STEM is more than just a grouping of subject areas. It is a movement to develop the deep mathematical and scientific underpinnings students need to be competitive in the 21st-century workforce.
But this movement goes far beyond preparing students for specific jobs. STEM develops a set of thinking, reasoning, teamwork, investigative, and creative skills that students can use in all areas of their lives. STEM isn’t a standalone class—it’s a way to intentionally incorporate different subjects across an existing curriculum.
Here’s a quick rundown of the STEM acronym:
Science: The study of the natural world.
Technology: One surprise—the STEM definition for technology includes any product made by humans to meet a want or need. (So much for all technology being digital.) A chair is technology; so is a pencil.

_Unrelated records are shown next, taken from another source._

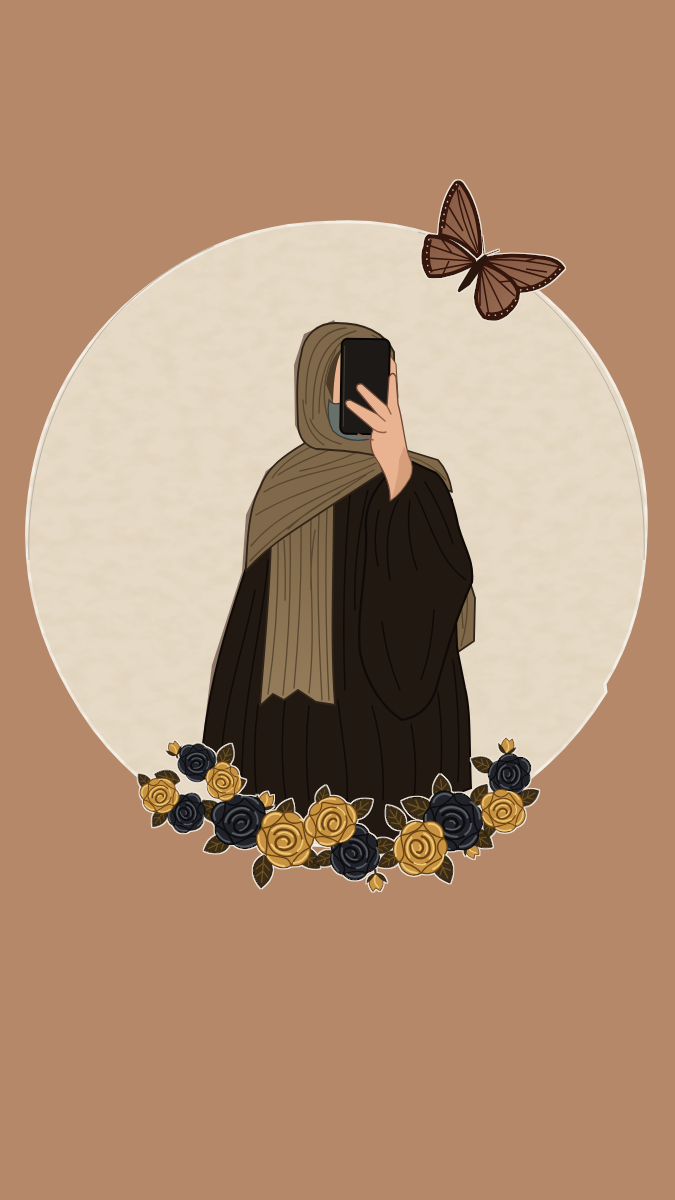
<!DOCTYPE html>
<html lang="en">
<head>
<meta charset="utf-8">
<title>Veiled figure with roses and butterfly</title>
<style>
:root{--ground:#b48868;--paper:#e6dac6;--cut:#f3eee6;--abaya:#211812;--ink:#0f0a07;--scarf:#80694a;--scarf-dark:#4e3d28;--scarf-light:#937b59;--skin:#e9b391;--skin-dark:#c98e6c;--mask:#68706c;--phone:#1d1917;--wing:#8c6048;--wing-edge:#35150d;--leaf:#3a2c14;--leaf-light:#6b5224}
html,body{margin:0;height:100%;overflow:hidden;background:var(--ground)}
svg{display:block;width:675px;height:1200px}
.gold{--petal:#c8933f;--shade:#6b4214;--light:#edc878}
.black{--petal:#22242a;--shade:#08090b;--light:#565a63}
.fold{fill:none;stroke:var(--scarf-dark);stroke-width:1.3;stroke-linecap:round;opacity:.8}
.crease{fill:none;stroke:var(--ink);stroke-width:1.5;stroke-linecap:round}
.scarf{fill:var(--scarf);stroke:#30241a;stroke-width:1.8;stroke-linejoin:round}
.vein{fill:none;stroke:var(--wing-edge);stroke-width:1.5}
.wing{fill:url(#wingTone);stroke:var(--wing-edge);stroke-width:4;stroke-linejoin:round}
</style>
</head>
<body>
<svg viewBox="0 0 675 1200" role="img" aria-label="Woman in a brown headscarf and black abaya holding a phone before her face, framed by a cream disc, roses and a butterfly">
<defs>
  <filter id="paperGrain" x="0" y="0" width="100%" height="100%">
    <feTurbulence type="fractalNoise" baseFrequency=".045 .075" numOctaves="4" seed="8"/>
    <feColorMatrix values="0 0 0 0 .73  0 0 0 0 .62  0 0 0 0 .46  1.7 0 0 0 -.66"/>
    <feComposite in2="SourceGraphic" operator="in"/>
  </filter>
  <filter id="cutout" x="-10%" y="-10%" width="120%" height="120%">
    <feMorphology in="SourceAlpha" operator="dilate" radius="1" result="edge"/>
    <feFlood flood-color="#efe6d8"/>
    <feComposite in2="edge" operator="in" result="rim"/>
    <feMerge><feMergeNode in="rim"/><feMergeNode in="SourceGraphic"/></feMerge>
  </filter>
  <linearGradient id="wingTone" x1="0" y1="0" x2="1" y2="1">
    <stop offset="0" stop-color="#845640"/><stop offset="1" stop-color="#9b7057"/>
  </linearGradient>
  <linearGradient id="drapeTone" x1="0" y1="0" x2="0" y2="1">
    <stop offset="0" stop-color="#7c6547"/><stop offset="1" stop-color="#957d5b"/>
  </linearGradient>
  <g id="rose">
    <g fill="var(--petal)" stroke="var(--shade)" stroke-width="1.5">
      <path d="M-6 -27C-20 -32 -30 -20 -26 -8C-34 2 -27 16 -17 18C-12 30 4 32 11 25C24 25 31 13 27 3C33 -9 25 -22 14 -22C9 -31 -1 -31 -6 -27Z"/>
      <path d="M-26 -8C-18 -2 -17 8 -17 18C-4 20 6 14 11 25C14 14 20 8 27 3C19 -3 19 -13 14 -22C5 -16 -4 -19 -6 -27C-10 -17 -16 -10 -26 -8Z"/>
      <path d="M-17 -10C-8 -20 10 -20 16 -7C22 5 13 17 1 17C-13 17 -22 4 -17 -10Z"/>
    </g>
    <g fill="none" stroke="var(--light)" stroke-width="2" stroke-linecap="round">
      <path d="M-24 -14C-24 -22 -16 -27 -9 -25M12 -24Q22 -21 25 -10M26 8Q23 20 13 22M-15 20Q-8 28 4 27M-28 0Q-27 10 -20 14"/>
      <path d="M-15 -7C-8 -17 7 -17 13 -8M-13 7Q-5 17 8 13M15 9Q19 4 18 -3"/>
    </g>
    <path d="M-12 -4C-8 -13 8 -13 11 -3C13 6 4 12 -4 10C-11 8 -11 0 -4 -3C2 -5 7 0 4 4" fill="var(--petal)" stroke="var(--shade)" stroke-width="2.5" stroke-linecap="round"/>
    <path d="M-8 -5Q-1 -11 7 -5M-5 8Q4 9 8 2M-3 0Q0 -2 2 1" fill="none" stroke="var(--light)" stroke-width="1.6" stroke-linecap="round"/>
  </g>
  <g id="leaf">
    <path d="M0 0C-13 -8 -13 -21 0 -33C12 -22 13 -8 0 0Z" fill="var(--leaf)" stroke="#1d1509"/>
    <path d="M0 0V-28M0 -8L-7 -15M0 -8L7 -15M0 -16L-6 -22M0 -16L6 -22" fill="none" stroke="var(--leaf-light)" stroke-width="1.3"/>
  </g>
  <g id="bud" class="gold">
    <path d="M0 10V3" stroke="var(--leaf)" stroke-width="2.5"/>
    <path d="M0 5C-9 2 -8 -7 -3 -12L1 -9L4 -12C9 -5 8 3 0 5Z" fill="var(--petal)" stroke="var(--shade)"/>
    <path d="M-2 -9Q4 -3 0 4" fill="none" stroke="var(--light)" stroke-width="1.5"/>
    <path d="M0 6C-8 6 -10 0 -11 -5Q-4 -2 0 6Q5 -2 10 -4Q9 5 0 6" fill="var(--leaf)"/>
  </g>
</defs>

<rect width="675" height="1200" fill="var(--ground)"/>

<g id="disc">
  <path id="discShape" d="M336 222C405 219 468 242 518 276C600 333 650 424 646 534C645 590 632 640 605 684L606 692C548 786 447 848 336 846C220 846 124 790 70 692C40 640 24 582 27 520C32 428 72 344 150 285C205 244 262 223 336 222Z" fill="var(--paper)" stroke="var(--cut)" stroke-width="3"/>
  <use href="#discShape" filter="url(#paperGrain)" opacity=".7"/>
  <path d="M29 560C24 420 98 296 214 246M418 232C560 270 650 400 644 560" fill="none" stroke="#b9b3a8" stroke-width="1"/>
</g>

<g id="figure">
  <path id="shadow" d="M334 320L304 334L294 365L295 425L304 444L266 471L246 515L242 572L212 665L202 745L214 750L260 600L320 450L340 330Z" fill="#8d7566"/>
  <path id="scarfTail" class="scarf" d="M470 582L475 598L474 641L458 652L456 637L449 620L458 590Z"/>
  <path class="fold" d="M467 592Q469 620 461 646M461 596L463 628"/>
  <path id="scarfShoulder" class="scarf" d="M402 449L438 460Q449 472 452 492L425 480L398 470Z"/>
  <path class="fold" d="M408 456Q432 463 446 480"/>

  <path id="abaya" d="M252 520L246 568C232 612 211 670 203 745L212 770L250 812L330 845L392 850L440 800L471 788C469 742 471 712 465 688L457 648L452 500L420 468L372 466L300 500Z" fill="var(--abaya)" stroke="var(--ink)" stroke-width="2"/>
  <path class="crease" d="M268 560C263 630 240 700 242 790M255 590C246 640 227 690 222 748M258 705Q252 750 257 800M285 700Q279 750 286 802M309 706Q304 750 309 800M338 700C342 740 349 770 347 802M350 495Q341 590 345 690M368 490Q353 550 355 610M372 706Q385 750 383 800M411 724Q418 760 414 800M438 692Q444 740 440 782M453 660Q461 720 458 782"/>

  <path id="sleeve" d="M388 474C374 490 364 507 366 530C368 570 356 612 360 652C366 686 386 710 402 720C424 716 434 700 438 682C447 650 456 618 472 582C474 560 464 548 458 525C453 500 446 482 436 473L412 462Z" fill="var(--abaya)" stroke="var(--ink)" stroke-width="2.2"/>
  <path class="crease" d="M398 500Q382 530 390 580M415 492C432 526 438 560 466 580M425 482Q444 513 453 544M410 500Q405 535 417 570M379 510Q372 540 378 566M434 610Q432 650 421 680M382 622Q387 660 400 690"/>

  <path id="drape" d="M271 538C270 590 265 640 260 706L273 694L284 700L298 690L316 702L335 705C330 640 334 570 334 490Z" fill="url(#drapeTone)" stroke="#30241a" stroke-width="1.8" stroke-linejoin="round"/>
  <path class="fold" d="M278 542Q279 620 268 694M290 532Q292 610 283 695M301 526Q302 600 294 688M311 520C309 580 316 630 309 693M319 515Q316 590 322 700M327 508Q324 600 329 700M284 540Q286 570 285 600M315 530Q310 560 311 590"/>

  <path id="shawl" class="scarf" d="M305 443C285 455 267 467 260 488C249 507 247 540 246 571C270 543 298 528 329 507L383 472L376 450L340 436Z"/>
  <path class="fold" d="M375 457C338 470 292 474 264 492M376 463C338 482 291 493 256 515M374 470C330 494 280 510 251 546M366 475C330 499 282 526 250 561M313 446Q286 458 272 478M338 446C320 455 300 460 278 475M360 451Q330 465 300 471M340 493Q310 508 288 529"/>

  <path id="hood" class="scarf" d="M336 323C318 323 304 334 301 355C296 375 297 400 298 425C299 438 306 446 316 449C337 450 360 452 378 456L385 440L395 400L394 352C385 334 367 323 336 323Z"/>
  <path class="fold" d="M346 328C314 331 305 361 306 404M356 331C322 339 312 370 313 419M347 338C326 352 319 382 319 413M336 350C323 373 321 400 329 421M303 400Q304 432 324 445M310 419Q317 438 341 444M372 335Q382 339 391 351"/>

  <path id="face" d="M344 346C332 362 330 384 333 408L350 437L388 428L398 397L396 364L388 352Z" fill="var(--skin)" stroke="#6b4937"/>
  <path id="mask" d="M329 400C334 407 340 402 347 403L387 420L374 438Q348 445 333 431Q326 419 329 400Z" fill="var(--mask)" stroke="#3c403c" stroke-width="1.3"/>
  <path d="M344 347Q334 360 333 402L326 384Q330 356 344 347Z" fill="#4b3a26"/>

  <g id="phone" transform="rotate(1 365 387)">
    <rect x="341" y="339" width="48" height="95" rx="6" fill="var(--phone)" stroke="#080605" stroke-width="2"/>
    <path d="M344 346V427" stroke="#443b34" stroke-width="1"/>
  </g>
  <path id="hand" d="M390 501C391 485 383 469 375 457C369 447 370 436 373 429L347 407Q343 400 350 400L377 414L357 390Q355 383 362 384L387 406L389 377Q393 370 396 377L398 404C403 421 404 440 409 457Q415 467 410 478Q401 494 390 501Z" fill="var(--skin)" stroke="#6b4634" stroke-width="1.3" stroke-linejoin="round"/>
  <path d="M404 446Q416 467 410 478Q401 494 391 500Q399 476 399 460Z" fill="var(--skin-dark)" opacity=".55"/>
  <path d="M377 414L385 421M387 406L391 414M373 429Q380 434 386 432M358 434L373 440" fill="none" stroke="#8d5d45" stroke-width="1.4" stroke-linecap="round"/>
</g>

<g id="butterfly" filter="url(#cutout)">
  <path class="wing" d="M477 256C466 244 452 237 440 235C441 216 446 196 456 183Q460 181 463 186C475 203 481 228 480 253Z"/>
  <path class="wing" d="M474 260C460 247 447 236 429 236C424 239 427 245 424 250C422 261 425 270 429 276C445 278 460 271 474 264Z"/>
  <path class="wing" d="M484 259C504 254 527 255 545 258Q558 260 563 268C557 275 549 278 543 284C529 292 518 290 510 283Z"/>
  <path class="wing" d="M482 263C498 268 514 279 518 291C519 302 512 309 506 314C499 319 491 320 484 317C477 309 474 301 477 290Z"/>
  <path class="vein" d="M477 252Q461 222 457 188M478 250Q469 218 459 190M474 251Q455 232 444 222M463 231L449 207M472 260L428 245M472 261L427 258M472 263L430 271M452 253L442 240M449 261L443 274M486 260Q520 258 559 267M488 262Q520 270 547 278M500 272L532 287M526 261L541 257M526 269L547 272M482 266L515 296M482 267L504 312M481 268L489 316M480 270L480 306M499 282L510 281"/>
  <path d="M442 228Q445 199 457 184M429 239Q424 258 430 273M520 290Q545 289 561 268M516 300Q507 318 486 315" fill="none" stroke="var(--wing-edge)" stroke-width="6"/>
  <path d="M442 228Q445 199 457 184M429 239Q424 258 430 273M520 290Q545 289 561 268M516 300Q507 318 486 315" fill="none" stroke="#d9b89e" stroke-width="1.5" stroke-dasharray="1.5 5"/>
  <path d="M485 254Q491 257 485 264L470 285L460 292Q456 293 459 287L473 264Z" fill="#2b130c"/>
  <path d="M484 254L482 236M486 255L499 250" fill="none" stroke="#4b3022" stroke-width="1"/>
</g>

<g id="roseGarland" filter="url(#cutout)">
  <g id="leaves">
    <use href="#leaf" transform="translate(180 781) rotate(-75) scale(.8)"/>
    <use href="#leaf" transform="translate(166 808) rotate(-145) scale(.7)"/>
    <use href="#leaf" transform="translate(151 789) rotate(-40) scale(.6)"/>
    <use href="#leaf" transform="translate(220 768) rotate(25) scale(.8)"/>
    <use href="#leaf" transform="translate(225 790) rotate(65) scale(.7)"/>
    <use href="#leaf" transform="translate(203 800) rotate(150) scale(.8)"/>
    <use href="#leaf" transform="translate(231 838) rotate(-115) scale(.9)"/>
    <use href="#leaf" transform="translate(222 811) rotate(-70) scale(.7)"/>
    <use href="#leaf" transform="translate(264 855) rotate(185)"/>
    <use href="#leaf" transform="translate(279 826) rotate(25) scale(.9)"/>
    <use href="#leaf" transform="translate(297 849) rotate(130) scale(.9)"/>
    <use href="#leaf" transform="translate(320 808) rotate(15) scale(.7)"/>
    <use href="#leaf" transform="translate(348 817) rotate(55) scale(.9)"/>
    <use href="#leaf" transform="translate(338 854) rotate(-110) scale(.8)"/>
    <use href="#leaf" transform="translate(370 848) rotate(80) scale(.8)"/>
    <use href="#leaf" transform="translate(404 830) rotate(-35) scale(.9)"/>
    <use href="#leaf" transform="translate(436 814) rotate(-70) scale(1.1)"/>
    <use href="#leaf" transform="translate(444 804) rotate(-8) scale(.9)"/>
    <use href="#leaf" transform="translate(436 853) rotate(155)"/>
    <use href="#leaf" transform="translate(401 853) rotate(-120) scale(.8)"/>
    <use href="#leaf" transform="translate(468 830) rotate(125) scale(.9)"/>
    <use href="#leaf" transform="translate(472 806) rotate(35) scale(.8)"/>
    <use href="#leaf" transform="translate(495 770) rotate(-65) scale(.8)"/>
    <use href="#leaf" transform="translate(492 815) rotate(-170) scale(.7)"/>
    <use href="#leaf" transform="translate(516 804) rotate(60) scale(.8)"/>
  </g>
  <g id="buds">
    <use href="#bud" transform="translate(175 751) rotate(-20) scale(.8)"/>
    <use href="#bud" transform="translate(264 804) rotate(30)"/>
    <use href="#bud" transform="translate(376 879) rotate(175)"/>
    <use href="#bud" transform="translate(470 848) rotate(140) scale(.9)"/>
    <use href="#bud" transform="translate(507 749) rotate(10) scale(.9)"/>
  </g>
  <g id="blackRoses" class="black">
    <use href="#rose" transform="translate(197 763) scale(.65)"/>
    <use href="#rose" transform="translate(186 813) rotate(70) scale(.65)"/>
    <use href="#rose" transform="translate(241 822) rotate(-25) scale(.94)"/>
    <use href="#rose" transform="translate(354 853) rotate(50) scale(.87)"/>
    <use href="#rose" transform="translate(453 822) rotate(15)"/>
    <use href="#rose" transform="translate(509 775) rotate(100) scale(.72)"/>
  </g>
  <g id="goldRoses" class="gold">
    <use href="#rose" transform="translate(160 796) rotate(-30) scale(.62)"/>
    <use href="#rose" transform="translate(223 782) rotate(40) scale(.62)"/>
    <use href="#rose" transform="translate(285 840) rotate(10) scale(.96)"/>
    <use href="#rose" transform="translate(332 822) rotate(-60) scale(.85)"/>
    <use href="#rose" transform="translate(420 848) rotate(80) scale(.92)"/>
    <use href="#rose" transform="translate(503 811) rotate(-15) scale(.74)"/>
  </g>
</g>
</svg>
</body>
</html>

Any product kids create to solve a problem can be regarded as technology.
Engineering: The design process kids use to solve problems.
Math: The language of numbers, shapes, and quantities that seems so irrelevant to many students.
STEM lessons often seem similar to science lessons and experiments, and in some ways, they are. After all, genuine science experiences are hands-on and inquiry-based. But if you look at the basics of an “ideal” STEM lesson, you’ll see some substantial differences.
- STEM lessons focus on real-world issues and problems.
- STEM lessons are guided by the engineering design process.
- STEM lessons immerse students in hands-on inquiry and open-ended exploration.
- STEM lessons involve students in productive teamwork.
- STEM lessons apply rigorous math and science content your students are learning.
- STEM lessons allow for multiple right answers and reframe failure as a necessary part of learning.